_TASK INSTRUCTIONS_:
Copy out every line of the records in which "inset" can be found.

(Saved entries)

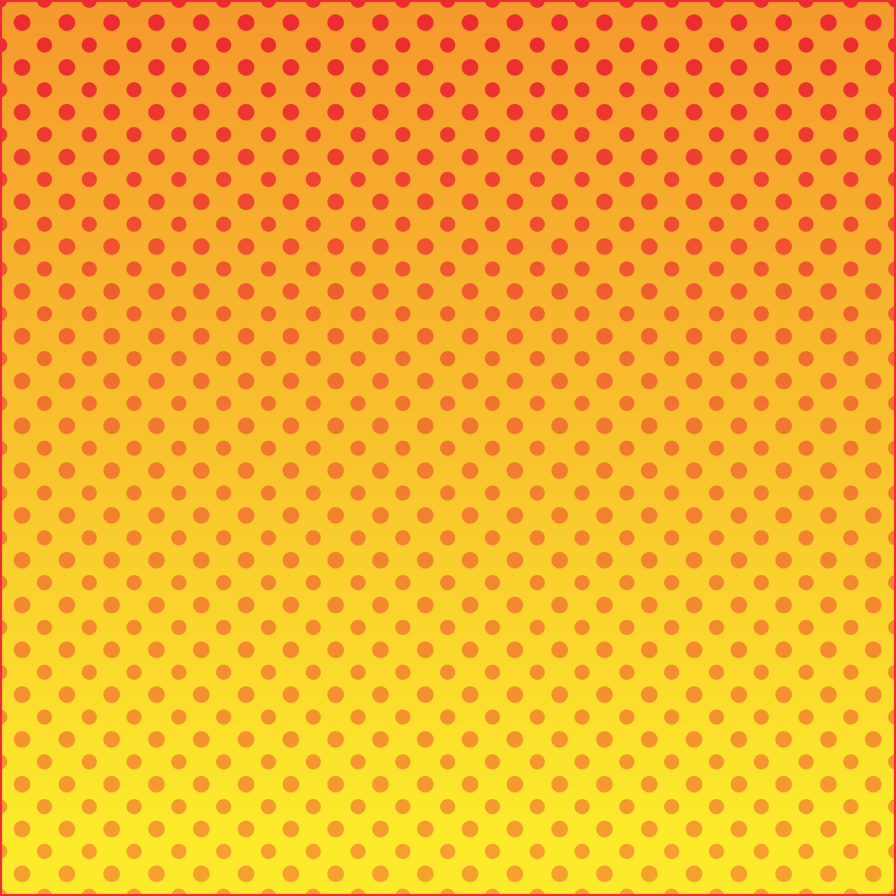
Reproduce this pattern procedurally as a WebGL 2 fragment shader.

```glsl
#version 300 es
precision highp float;
// Staggered polka dots on a vertical orange-to-yellow gradient with a thin red frame.
// Each square cell holds one large dot, plus a smaller one shared at its corners;
// the dots have their own gradient, from red at the top to orange at the bottom.

#define REPEATS 20.0          // cells across and down
#define GRID_SHIFT 0.008      // small leftward shift of the grid, in cells
#define LARGE_RADIUS 0.185    // in cells
#define SMALL_RADIUS 0.169    // in cells
#define FRAME_WIDTH 0.0023    // in canvas heights
#define EDGE_SOFTNESS 0.75    // half width of smoothed edges, in pixels

uniform vec2 u_resolution;
out vec4 fragColor;

const vec3 GROUND_TOP = vec3(0.962, 0.600, 0.175);
const vec3 GROUND_MIDDLE = vec3(0.974, 0.765, 0.178);
const vec3 GROUND_BOTTOM = vec3(0.988, 0.918, 0.170);
const vec3 DOT_TOP = vec3(0.925, 0.170, 0.190);
const vec3 DOT_MIDDLE = vec3(0.948, 0.480, 0.185);
const vec3 DOT_BOTTOM = vec3(0.965, 0.635, 0.180);
const vec3 FRAME_COLOR = vec3(0.930, 0.170, 0.220);

// Signed distance to the nearest dot centred in a unit cell.
float dotDistance(vec2 cellPos, float radius) {
    return length(fract(cellPos) - 0.5) - radius;
}

// Smoothed coverage of a shape from its signed distance.
float coverage(float dist, float softness) {
    return 1.0 - smoothstep(-softness, softness, dist);
}

// Background gradient; depth runs from 0 at the top to 1 at the bottom.
vec3 groundColor(float depth) {
    vec3 upper = mix(GROUND_TOP, GROUND_MIDDLE, min(depth * 2.0, 1.0));
    return mix(upper, GROUND_BOTTOM, clamp((depth - 0.5) / 0.42, 0.0, 1.0));
}

// Dot gradient, holding the red longer near the top.
vec3 dotColor(float depth) {
    vec3 upper = mix(DOT_TOP, DOT_MIDDLE, smoothstep(0.0, 0.55, depth));
    return mix(upper, DOT_BOTTOM, clamp(depth * 2.0 - 1.0, 0.0, 1.0));
}

void main() {
    vec2 pos = gl_FragCoord.xy / u_resolution.y;
    vec2 extent = u_resolution / u_resolution.y;
    float depth = 1.0 - pos.y;
    float softness = EDGE_SOFTNESS / u_resolution.y;

    // Two interleaved dot lattices, half a cell apart
    vec2 cellPos = pos * REPEATS + vec2(GRID_SHIFT, 0.005);
    float dots = min(dotDistance(cellPos, LARGE_RADIUS),
                     dotDistance(cellPos + 0.5, SMALL_RADIUS));
    vec3 color = mix(groundColor(depth), dotColor(depth),
                     coverage(dots, softness * REPEATS));

    // Frame along the canvas edge
    vec2 inset = min(pos, extent - pos);
    float frame = min(inset.x, inset.y) - FRAME_WIDTH;
    color = mix(color, FRAME_COLOR, coverage(frame, softness));

    fragColor = vec4(color, 1.0);
}
```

_TASK ANSWER_:
    vec2 inset = min(pos, extent - pos);
    float frame = min(inset.x, inset.y) - FRAME_WIDTH;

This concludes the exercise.